Features of Better Communication of International Workgroups
“The single most critical component that makes teamwork possible is effective communication”(Jones, Oyung, & Pace, 2005 p. xviii). Organizations that conduct virtual interactions and haveteam members dispersed in other parts of the world have to rely heavily on online communicationtools (Johnson, 2004) and digital telecommunications technologies (Leonardi, Jackson, & Marsh,2004). Currently, team members have to learn how to effectively use emerging communicationtechnologies to improve their work and minimize communication problems that may emergewhen working virtually (Ferris & Minielli, 2004). Virtual interactions and online collaborationefforts should be embraced by organizations as a facet of their communication strategy togradually promote effective adoption of virtual communication tools (Hertel, 2004).To describe the characteristics of conducting a better communication process in the virtual work environment (synchronous and asynchronous), this paper is structured in two main sections:Personal and Interpersonal-Professional. The two sections will provide some of the mostimportant elements that describe what an effective blended model of communication looks like.Due to the close relationship that they share, the interpersonal and professional categories have been fused. There is also an emphasis on the asynchronous virtual context. A
refers to a combination of virtual and a face-to-face interactions and communication in theworkplace when working on international projects for development. These projects may beconducted by government agencies, NGOs, schools, and universities.

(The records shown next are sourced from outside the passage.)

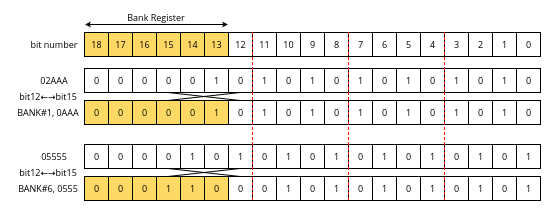
<!DOCTYPE html>
<html lang="en">
<head>
<meta charset="utf-8">
<title>Bank register bit mapping</title>
<style>
:root { --ink: #000; --paper: #fff; --bank: #ffd966; --nibble: #f00; }
* { box-sizing: border-box; margin: 0; padding: 0; }
body { width: 553px; height: 214px; overflow: hidden; background: var(--paper); }
.diagram {
  position: relative; width: 553px; height: 214px; padding-top: 12px; overflow: hidden;
  color: var(--ink); font: 9px/12px "Open Sans", "Noto Sans", "DejaVu Sans", sans-serif;
}
.caption { width: 144px; height: 20px; margin-left: 84px; text-align: center; }
.row { display: flex; height: 24px; }
.row h2 { width: 84px; padding: 1px 0 0 24px; font: inherit; line-height: 24px; text-align: center; white-space: nowrap; }
.row.banked h2 { padding-left: 12px; }
.bits { display: grid; grid-template-columns: repeat(19, 24px); list-style: none; }
.bits li { width: 25px; height: 25px; border: 1px solid var(--ink); line-height: 24px; text-align: center; }
.header li:nth-child(-n+6), .banked li:nth-child(-n+6) { background: var(--bank); }
.header { margin-bottom: 12px; }
.swap { display: flex; align-items: center; justify-content: center; width: 72px; height: 8px; margin-left: 12px; padding-top: 2px; white-space: nowrap; }
.group + .group { margin-top: 20px; }
.lines { position: absolute; left: 0; top: 0; }
.lines line { stroke: var(--ink); }
.lines .nibbles line { stroke: var(--nibble); stroke-dasharray: 3 2; }
</style>
</head>
<body>
<main class="diagram">
  <p class="caption">Bank Register</p>
  <section class="row header">
    <h2>bit number</h2>
    <ol class="bits"><li>18</li><li>17</li><li>16</li><li>15</li><li>14</li><li>13</li><li>12</li><li>11</li><li>10</li><li>9</li><li>8</li><li>7</li><li>6</li><li>5</li><li>4</li><li>3</li><li>2</li><li>1</li><li>0</li></ol>
  </section>
  <section class="group">
    <div class="row">
      <h2>02AAA</h2>
      <ol class="bits"><li>0</li><li>0</li><li>0</li><li>0</li><li>0</li><li>1</li><li>0</li><li>1</li><li>0</li><li>1</li><li>0</li><li>1</li><li>0</li><li>1</li><li>0</li><li>1</li><li>0</li><li>1</li><li>0</li></ol>
    </div>
    <p class="swap">bit12←→bit15</p>
    <div class="row banked">
      <h2>BANK#1, 0AAA</h2>
      <ol class="bits"><li>0</li><li>0</li><li>0</li><li>0</li><li>0</li><li>1</li><li>0</li><li>1</li><li>0</li><li>1</li><li>0</li><li>1</li><li>0</li><li>1</li><li>0</li><li>1</li><li>0</li><li>1</li><li>0</li></ol>
    </div>
  </section>
  <section class="group">
    <div class="row">
      <h2>05555</h2>
      <ol class="bits"><li>0</li><li>0</li><li>0</li><li>0</li><li>1</li><li>0</li><li>1</li><li>0</li><li>1</li><li>0</li><li>1</li><li>0</li><li>1</li><li>0</li><li>1</li><li>0</li><li>1</li><li>0</li><li>1</li></ol>
    </div>
    <p class="swap">bit12←→bit15</p>
    <div class="row banked">
      <h2>BANK#6, 0555</h2>
      <ol class="bits"><li>0</li><li>0</li><li>0</li><li>1</li><li>1</li><li>0</li><li>0</li><li>0</li><li>1</li><li>0</li><li>1</li><li>0</li><li>1</li><li>0</li><li>1</li><li>0</li><li>1</li><li>0</li><li>1</li></ol>
    </div>
  </section>
  <svg class="lines" width="553" height="214" viewBox="0 0 553 214" aria-hidden="true">
    <defs>
      <g id="crossing"><line x1="168" y1="0" x2="240" y2="8"/><line x1="240" y1="0" x2="168" y2="8"/></g>
    </defs>
    <g class="span">
      <line x1="87" y1="24.5" x2="226" y2="24.5"/>
      <polygon points="85,24.5 91,21.5 89.5,24.5 91,27.5"/>
      <polygon points="228,24.5 222,21.5 223.5,24.5 222,27.5"/>
    </g>
    <use href="#crossing" y="92.5"/>
    <use href="#crossing" y="168.5"/>
    <g class="nibbles">
      <line x1="252.5" y1="32" x2="252.5" y2="201"/>
      <line x1="348.5" y1="32" x2="348.5" y2="201"/>
      <line x1="444.5" y1="32" x2="444.5" y2="201"/>
    </g>
  </svg>
</main>
</body>
</html>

The objective of this paper is to present a compilation and description of the key characteristics for effective communication,and also those that improve learning, adaptation, and collaboration processes when working invirtual and face-to-face environments at an international level.
Final paper prepared for the course 802.6 Historical and Theoretical Foundations of Educational Technology. Instructor: Dr. Richard Schwier.

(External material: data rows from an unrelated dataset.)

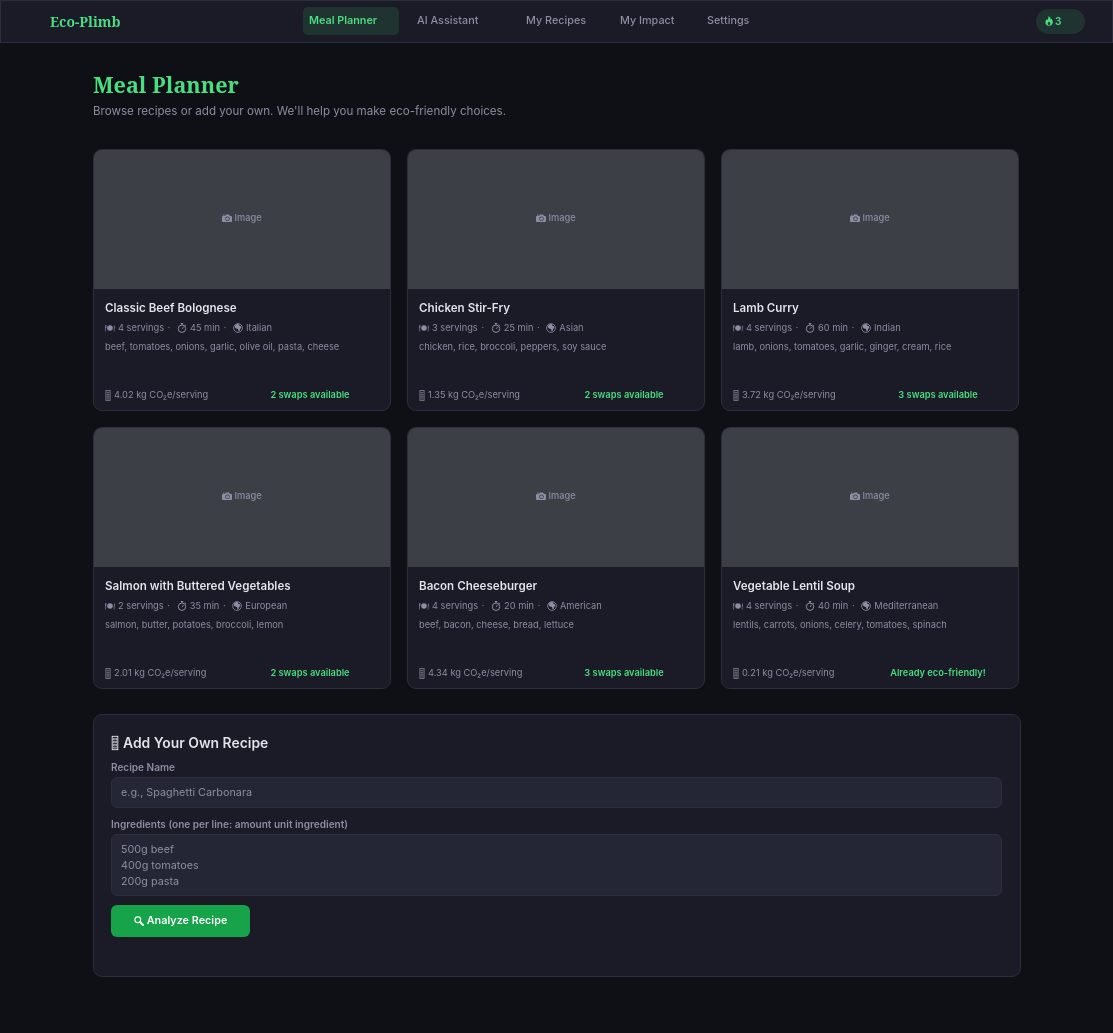
<!DOCTYPE html>
<html lang="en">
<head>
<meta charset="utf-8">
<title>Meal Planner</title>
<style>
:root{--page:#0f1015;--panel:#1a1b26;--line:#2c2d3d;--field:#242635;--media:#3d3f47;--text:#e4e4ed;--muted:#8d8da3;--accent:#4ade80;--tint:#1f3431;--action:#16a34a}
*{box-sizing:border-box;margin:0;padding:0}
html,body{width:1113px;height:1033px;overflow:hidden}
body{background:var(--page);color:var(--muted);font:400 9.28px/14px Inter,sans-serif;white-space:nowrap}
a{color:inherit;text-decoration:none}
ul{list-style:none}
.sprite{position:absolute;width:0;height:0}
.icon{width:10px;height:10px;flex:none;fill:currentColor;stroke:none}
.topbar{display:grid;grid-template-columns:302px 1fr 49px;align-items:center;height:43px;padding:0 27px 1px 0;background:var(--panel);border:1px solid var(--line)}
.brand{padding:2px 0 0 49px;font:700 13.9px/20px "Noto Serif",serif;color:var(--accent)}
.menu{display:flex;gap:12px;font-size:10.82px;font-weight:500}
.menu a{display:block;height:28px;padding-left:6px;line-height:27px;border-radius:5px}
.menu .current{background:var(--tint);color:var(--accent);font-weight:600}
.w1{width:96px}.w2{width:97px}.w3{width:82px}.w4{width:75px}.w5{width:60px}
.streak{display:flex;align-items:center;gap:1px;height:25px;padding-left:8px;border-radius:13px;background:var(--tint);color:var(--accent);font-size:10.05px;font-weight:600}
main{padding:28px 93px 0}
h1{font:700 21.6px/28px "Noto Serif",serif;color:var(--accent)}
.intro{margin-top:4px;font-size:11.6px;line-height:16px}
.recipes{display:grid;grid-template-columns:repeat(3,298px);grid-auto-rows:262px;gap:16px;margin-top:30px}
.card{background:var(--panel);border:1px solid var(--line);border-radius:9px;overflow:hidden}
.media{display:flex;align-items:center;justify-content:center;gap:2px;height:139px;padding-top:0;padding-bottom:3px;background:var(--media);font-weight:500}
.body{padding:11px 0 0 11px}
h2{font-size:11.6px;line-height:16px;font-weight:600;color:var(--text)}
.facts{display:flex;margin-top:5px}
.facts li{display:flex;align-items:center;gap:3px}
.facts li+li::before{content:"·";width:10px;text-align:center}
.ingredients{margin-top:5px}
.impact{display:grid;grid-template-columns:128px 154px;margin-top:34px}
.carbon{display:flex;align-items:center;gap:3px}
.icon.glyph{width:6px;height:11px}
.swaps{text-align:center;font-weight:600;color:var(--accent)}
.composer{width:928px;height:263px;margin-top:25px;padding:18px 17px;background:var(--panel);border:1px solid var(--line);border-radius:9px}
.composer h2{display:flex;align-items:center;gap:4px;font-size:13.9px;line-height:20px}
.composer h2 .glyph{width:8px;height:16px}
.caption{margin-top:7px;font-size:10.05px;font-weight:600}
.field{width:891px;height:31px;margin-top:3px;padding:7px 9px;background:var(--field);border:1px solid var(--line);border-radius:6px;font-size:10.82px;line-height:16px}
.field+.caption{margin-top:9px}
.field.tall{height:62px}
.analyze{display:flex;align-items:center;justify-content:center;gap:3px;width:139px;height:32px;margin-top:9px;border-radius:6px;background:var(--action);color:#fff;font-size:10.82px;font-weight:600}
</style>
</head>
<body>
<svg class="sprite" aria-hidden="true"><defs>
<symbol id="camera" viewBox="0 0 10 10"><path fill-rule="evenodd" d="M1 3H3L4 1.5H7L8 3H9Q10 3 10 4V8Q10 9 9 9H1Q0 9 0 8V4Q0 3 1 3ZM5.5 3.5A2.3 2.3 0 1 0 5.5 8.1A2.3 2.3 0 1 0 5.5 3.5Z"/><circle cx="5.5" cy="5.8" r="1.5"/><rect x="1" y="1.6" width="1.6" height="1"/></symbol>
<symbol id="plate" viewBox="0 0 10 10"><circle cx="5" cy="5" r="2.8"/><path d="M0 2H.5V4H.8V2H1.3V4.5L1 5V8.4H.4V5L0 4.5ZM9 2Q10 3 9.8 5.4H9.4V8.4H8.8Z"/></symbol>
<symbol id="timer" viewBox="0 0 10 10"><circle cx="5" cy="5.7" r="3.7" fill="none" stroke="currentColor"/><path d="M3.8 0H6.2V1H5.5V2H4.5V1H3.8ZM8 1.4L9.2 2.5L8.6 3.1L7.5 2Z"/><path d="M5 6L6.6 3.8" stroke="currentColor" stroke-width=".9"/></symbol>
<symbol id="globe" viewBox="0 0 10 10"><circle cx="5" cy="5" r="4.4" fill="none" stroke="currentColor" stroke-width=".8"/><path d="M2 2.5L4 1L6.6 1.2L6 2.4L7.6 3L8.5 5L7.4 5.5L6.6 8L5.6 8.6L5 6L3 5.6L1.8 4.2Z"/></symbol>
<symbol id="codebox" viewBox="0 0 6 11"><rect x=".9" y=".5" width="4.2" height="10" fill="none" stroke="currentColor" stroke-width=".7"/><path d="M2.2 1.8V9.6M3.8 1.8V9.6" fill="none" stroke="currentColor" stroke-width=".9" stroke-dasharray="1.6 .6"/></symbol>
<symbol id="flame" viewBox="0 0 10 10"><path fill-rule="evenodd" d="M4.6 0Q7 1.6 6.8 3.6L7.6 2.8Q9 4.6 8.7 6.8Q8.2 9.8 5 9.8Q1.7 9.8 1.4 6.8Q1.3 4.6 2.8 3L3.3 4.2Q4.8 2.4 4.6 0ZM5 5.4Q3.3 7 3.7 8.2Q4 9 5 9Q6.2 9 6.4 8Q6.4 6.6 5 5.4Z"/></symbol>
<symbol id="search" viewBox="0 0 10 10"><circle cx="3.8" cy="3.8" r="2.9" fill="none" stroke="currentColor" stroke-width="1.1"/><path d="M6 6L9 9" stroke="currentColor" stroke-width="1.8" stroke-linecap="round"/></symbol>
</defs></svg>

<header class="topbar">
<a class="brand" href="#">Eco-Plimb</a>
<nav class="menu">
<a class="w1 current" href="#">Meal Planner</a>
<a class="w2" href="#">AI Assistant</a>
<a class="w3" href="#">My Recipes</a>
<a class="w4" href="#">My Impact</a>
<a class="w5" href="#">Settings</a>
</nav>
<div class="streak"><svg class="icon"><use href="#flame"/></svg>3</div>
</header>

<main>
<h1>Meal Planner</h1>
<p class="intro">Browse recipes or add your own. We'll help you make eco-friendly choices.</p>

<section class="recipes">
<article class="card">
<div class="media"><svg class="icon"><use href="#camera"/></svg>Image</div>
<div class="body">
<h2>Classic Beef Bolognese</h2>
<ul class="facts"><li><svg class="icon"><use href="#plate"/></svg>4 servings</li><li><svg class="icon"><use href="#timer"/></svg>45 min</li><li><svg class="icon"><use href="#globe"/></svg>Italian</li></ul>
<p class="ingredients">beef, tomatoes, onions, garlic, olive oil, pasta, cheese</p>
<div class="impact"><span class="carbon"><svg class="icon glyph"><use href="#codebox"/></svg>4.02 kg CO₂e/serving</span><span class="swaps">2 swaps available</span></div>
</div>
</article>
<article class="card">
<div class="media"><svg class="icon"><use href="#camera"/></svg>Image</div>
<div class="body">
<h2>Chicken Stir-Fry</h2>
<ul class="facts"><li><svg class="icon"><use href="#plate"/></svg>3 servings</li><li><svg class="icon"><use href="#timer"/></svg>25 min</li><li><svg class="icon"><use href="#globe"/></svg>Asian</li></ul>
<p class="ingredients">chicken, rice, broccoli, peppers, soy sauce</p>
<div class="impact"><span class="carbon"><svg class="icon glyph"><use href="#codebox"/></svg>1.35 kg CO₂e/serving</span><span class="swaps">2 swaps available</span></div>
</div>
</article>
<article class="card">
<div class="media"><svg class="icon"><use href="#camera"/></svg>Image</div>
<div class="body">
<h2>Lamb Curry</h2>
<ul class="facts"><li><svg class="icon"><use href="#plate"/></svg>4 servings</li><li><svg class="icon"><use href="#timer"/></svg>60 min</li><li><svg class="icon"><use href="#globe"/></svg>Indian</li></ul>
<p class="ingredients">lamb, onions, tomatoes, garlic, ginger, cream, rice</p>
<div class="impact"><span class="carbon"><svg class="icon glyph"><use href="#codebox"/></svg>3.72 kg CO₂e/serving</span><span class="swaps">3 swaps available</span></div>
</div>
</article>
<article class="card">
<div class="media"><svg class="icon"><use href="#camera"/></svg>Image</div>
<div class="body">
<h2>Salmon with Buttered Vegetables</h2>
<ul class="facts"><li><svg class="icon"><use href="#plate"/></svg>2 servings</li><li><svg class="icon"><use href="#timer"/></svg>35 min</li><li><svg class="icon"><use href="#globe"/></svg>European</li></ul>
<p class="ingredients">salmon, butter, potatoes, broccoli, lemon</p>
<div class="impact"><span class="carbon"><svg class="icon glyph"><use href="#codebox"/></svg>2.01 kg CO₂e/serving</span><span class="swaps">2 swaps available</span></div>
</div>
</article>
<article class="card">
<div class="media"><svg class="icon"><use href="#camera"/></svg>Image</div>
<div class="body">
<h2>Bacon Cheeseburger</h2>
<ul class="facts"><li><svg class="icon"><use href="#plate"/></svg>4 servings</li><li><svg class="icon"><use href="#timer"/></svg>20 min</li><li><svg class="icon"><use href="#globe"/></svg>American</li></ul>
<p class="ingredients">beef, bacon, cheese, bread, lettuce</p>
<div class="impact"><span class="carbon"><svg class="icon glyph"><use href="#codebox"/></svg>4.34 kg CO₂e/serving</span><span class="swaps">3 swaps available</span></div>
</div>
</article>
<article class="card">
<div class="media"><svg class="icon"><use href="#camera"/></svg>Image</div>
<div class="body">
<h2>Vegetable Lentil Soup</h2>
<ul class="facts"><li><svg class="icon"><use href="#plate"/></svg>4 servings</li><li><svg class="icon"><use href="#timer"/></svg>40 min</li><li><svg class="icon"><use href="#globe"/></svg>Mediterranean</li></ul>
<p class="ingredients">lentils, carrots, onions, celery, tomatoes, spinach</p>
<div class="impact"><span class="carbon"><svg class="icon glyph"><use href="#codebox"/></svg>0.21 kg CO₂e/serving</span><span class="swaps">Already eco-friendly!</span></div>
</div>
</article>
</section>

<section class="composer">
<h2><svg class="icon glyph"><use href="#codebox"/></svg>Add Your Own Recipe</h2>
<p class="caption">Recipe Name</p>
<div class="field">e.g., Spaghetti Carbonara</div>
<p class="caption">Ingredients (one per line: amount unit ingredient)</p>
<div class="field tall">500g beef<br>400g tomatoes<br>200g pasta</div>
<a class="analyze" href="#"><svg class="icon"><use href="#search"/></svg>Analyze Recipe</a>
</section>
</main>
</body>
</html>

M.Ed. Student – Educational Communications and Technology Program, Department of Curriculum Studies, College of Education. University of Saskatchewan. Saskatoon, SK.Canada. May 7, 2009.